> **Task details**:
Write out each record in full and exactly as given. Skip any pictures.

> **Given information**:
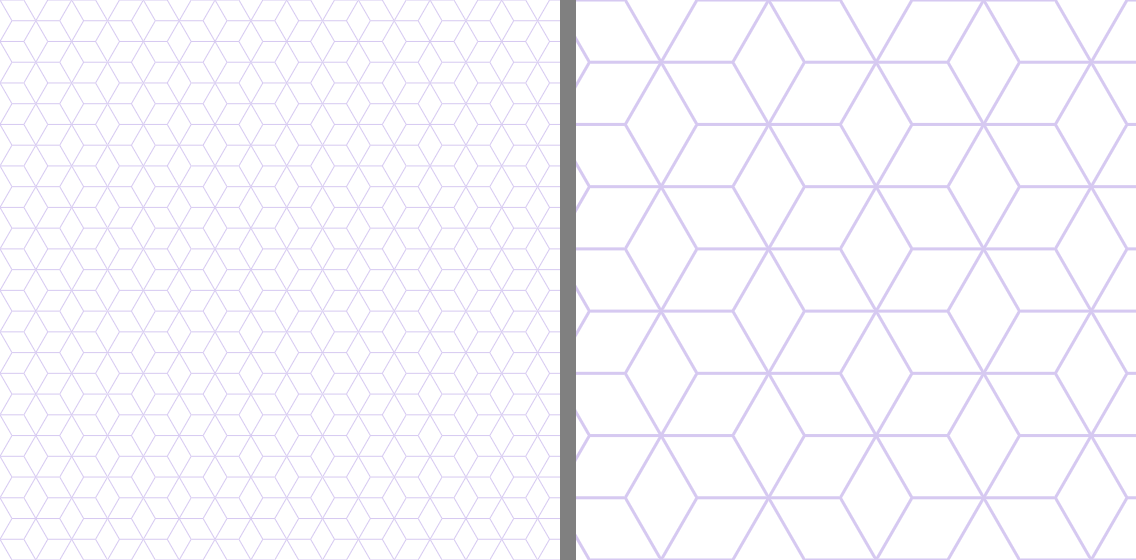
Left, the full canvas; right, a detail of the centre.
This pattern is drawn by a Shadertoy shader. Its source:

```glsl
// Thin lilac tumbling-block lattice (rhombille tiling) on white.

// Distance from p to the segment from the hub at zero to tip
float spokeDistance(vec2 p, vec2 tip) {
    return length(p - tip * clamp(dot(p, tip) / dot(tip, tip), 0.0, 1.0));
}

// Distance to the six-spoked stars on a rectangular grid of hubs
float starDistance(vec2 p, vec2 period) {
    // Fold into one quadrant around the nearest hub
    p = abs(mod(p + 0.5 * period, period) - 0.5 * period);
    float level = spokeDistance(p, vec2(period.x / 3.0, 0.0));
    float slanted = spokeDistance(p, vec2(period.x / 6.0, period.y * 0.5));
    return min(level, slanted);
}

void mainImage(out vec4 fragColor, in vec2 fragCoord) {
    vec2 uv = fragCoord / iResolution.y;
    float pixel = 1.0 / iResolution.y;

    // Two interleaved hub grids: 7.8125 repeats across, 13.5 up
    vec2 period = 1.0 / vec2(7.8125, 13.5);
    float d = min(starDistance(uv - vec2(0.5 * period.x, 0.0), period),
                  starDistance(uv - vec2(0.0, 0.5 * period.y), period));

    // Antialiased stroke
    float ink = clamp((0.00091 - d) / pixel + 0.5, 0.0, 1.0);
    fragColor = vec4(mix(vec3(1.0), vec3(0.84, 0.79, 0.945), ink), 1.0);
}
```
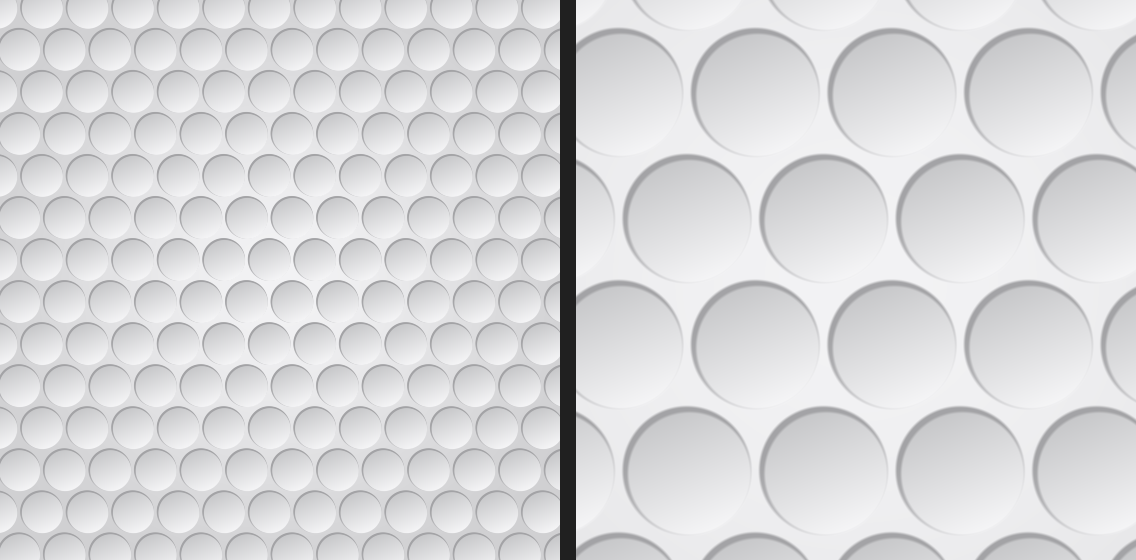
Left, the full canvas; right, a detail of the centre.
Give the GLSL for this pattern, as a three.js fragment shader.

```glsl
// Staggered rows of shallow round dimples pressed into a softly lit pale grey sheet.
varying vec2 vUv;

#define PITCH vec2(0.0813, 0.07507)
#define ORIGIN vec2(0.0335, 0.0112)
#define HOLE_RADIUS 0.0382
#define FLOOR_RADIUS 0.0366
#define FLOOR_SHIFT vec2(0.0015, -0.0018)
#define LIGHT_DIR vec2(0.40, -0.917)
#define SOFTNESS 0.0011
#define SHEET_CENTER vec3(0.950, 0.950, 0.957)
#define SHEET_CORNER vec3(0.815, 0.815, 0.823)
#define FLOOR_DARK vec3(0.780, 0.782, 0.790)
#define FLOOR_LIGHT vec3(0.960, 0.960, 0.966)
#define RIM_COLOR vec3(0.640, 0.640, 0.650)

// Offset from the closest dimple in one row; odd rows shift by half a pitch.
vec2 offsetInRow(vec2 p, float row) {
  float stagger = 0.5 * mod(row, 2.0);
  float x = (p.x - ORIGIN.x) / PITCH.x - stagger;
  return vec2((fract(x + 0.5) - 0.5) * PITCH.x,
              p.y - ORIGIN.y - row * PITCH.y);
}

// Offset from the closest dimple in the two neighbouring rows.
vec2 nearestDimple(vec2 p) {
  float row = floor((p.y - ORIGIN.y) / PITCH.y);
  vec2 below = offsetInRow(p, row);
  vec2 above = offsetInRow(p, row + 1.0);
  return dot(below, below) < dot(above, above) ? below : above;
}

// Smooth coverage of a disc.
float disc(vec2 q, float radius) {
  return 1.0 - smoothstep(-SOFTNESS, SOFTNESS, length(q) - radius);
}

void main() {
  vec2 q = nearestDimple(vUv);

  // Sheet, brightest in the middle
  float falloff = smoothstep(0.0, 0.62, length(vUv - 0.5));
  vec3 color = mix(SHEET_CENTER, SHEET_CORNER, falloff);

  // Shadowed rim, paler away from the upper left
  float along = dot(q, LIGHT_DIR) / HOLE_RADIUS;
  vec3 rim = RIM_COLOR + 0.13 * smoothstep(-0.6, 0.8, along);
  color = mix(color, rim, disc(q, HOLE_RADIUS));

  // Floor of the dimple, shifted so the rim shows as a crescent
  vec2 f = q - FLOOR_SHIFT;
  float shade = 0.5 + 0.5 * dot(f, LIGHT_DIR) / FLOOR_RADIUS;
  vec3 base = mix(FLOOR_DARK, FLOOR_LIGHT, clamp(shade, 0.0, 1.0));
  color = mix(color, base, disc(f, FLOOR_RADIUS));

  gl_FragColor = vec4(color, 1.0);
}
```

> **Solution**:
Left, the full canvas; right, a detail of the centre.
This pattern is drawn by a Shadertoy shader. Its source:

```glsl
// Thin lilac tumbling-block lattice (rhombille tiling) on white.

// Distance from p to the segment from the hub at zero to tip
float spokeDistance(vec2 p, vec2 tip) {
    return length(p - tip * clamp(dot(p, tip) / dot(tip, tip), 0.0, 1.0));
}

// Distance to the six-spoked stars on a rectangular grid of hubs
float starDistance(vec2 p, vec2 period) {
    // Fold into one quadrant around the nearest hub
    p = abs(mod(p + 0.5 * period, period) - 0.5 * period);
    float level = spokeDistance(p, vec2(period.x / 3.0, 0.0));
    float slanted = spokeDistance(p, vec2(period.x / 6.0, period.y * 0.5));
    return min(level, slanted);
}

void mainImage(out vec4 fragColor, in vec2 fragCoord) {
    vec2 uv = fragCoord / iResolution.y;
    float pixel = 1.0 / iResolution.y;

    // Two interleaved hub grids: 7.8125 repeats across, 13.5 up
    vec2 period = 1.0 / vec2(7.8125, 13.5);
    float d = min(starDistance(uv - vec2(0.5 * period.x, 0.0), period),
                  starDistance(uv - vec2(0.0, 0.5 * period.y), period));

    // Antialiased stroke
    float ink = clamp((0.00091 - d) / pixel + 0.5, 0.0, 1.0);
    fragColor = vec4(mix(vec3(1.0), vec3(0.84, 0.79, 0.945), ink), 1.0);
}
```
Left, the full canvas; right, a detail of the centre.
Give the GLSL for this pattern, as a three.js fragment shader.

```glsl
// Staggered rows of shallow round dimples pressed into a softly lit pale grey sheet.
varying vec2 vUv;

#define PITCH vec2(0.0813, 0.07507)
#define ORIGIN vec2(0.0335, 0.0112)
#define HOLE_RADIUS 0.0382
#define FLOOR_RADIUS 0.0366
#define FLOOR_SHIFT vec2(0.0015, -0.0018)
#define LIGHT_DIR vec2(0.40, -0.917)
#define SOFTNESS 0.0011
#define SHEET_CENTER vec3(0.950, 0.950, 0.957)
#define SHEET_CORNER vec3(0.815, 0.815, 0.823)
#define FLOOR_DARK vec3(0.780, 0.782, 0.790)
#define FLOOR_LIGHT vec3(0.960, 0.960, 0.966)
#define RIM_COLOR vec3(0.640, 0.640, 0.650)

// Offset from the closest dimple in one row; odd rows shift by half a pitch.
vec2 offsetInRow(vec2 p, float row) {
  float stagger = 0.5 * mod(row, 2.0);
  float x = (p.x - ORIGIN.x) / PITCH.x - stagger;
  return vec2((fract(x + 0.5) - 0.5) * PITCH.x,
              p.y - ORIGIN.y - row * PITCH.y);
}

// Offset from the closest dimple in the two neighbouring rows.
vec2 nearestDimple(vec2 p) {
  float row = floor((p.y - ORIGIN.y) / PITCH.y);
  vec2 below = offsetInRow(p, row);
  vec2 above = offsetInRow(p, row + 1.0);
  return dot(below, below) < dot(above, above) ? below : above;
}

// Smooth coverage of a disc.
float disc(vec2 q, float radius) {
  return 1.0 - smoothstep(-SOFTNESS, SOFTNESS, length(q) - radius);
}

void main() {
  vec2 q = nearestDimple(vUv);

  // Sheet, brightest in the middle
  float falloff = smoothstep(0.0, 0.62, length(vUv - 0.5));
  vec3 color = mix(SHEET_CENTER, SHEET_CORNER, falloff);

  // Shadowed rim, paler away from the upper left
  float along = dot(q, LIGHT_DIR) / HOLE_RADIUS;
  vec3 rim = RIM_COLOR + 0.13 * smoothstep(-0.6, 0.8, along);
  color = mix(color, rim, disc(q, HOLE_RADIUS));

  // Floor of the dimple, shifted so the rim shows as a crescent
  vec2 f = q - FLOOR_SHIFT;
  float shade = 0.5 + 0.5 * dot(f, LIGHT_DIR) / FLOOR_RADIUS;
  vec3 base = mix(FLOOR_DARK, FLOOR_LIGHT, clamp(shade, 0.0, 1.0));
  color = mix(color, base, disc(f, FLOOR_RADIUS));

  gl_FragColor = vec4(color, 1.0);
}
```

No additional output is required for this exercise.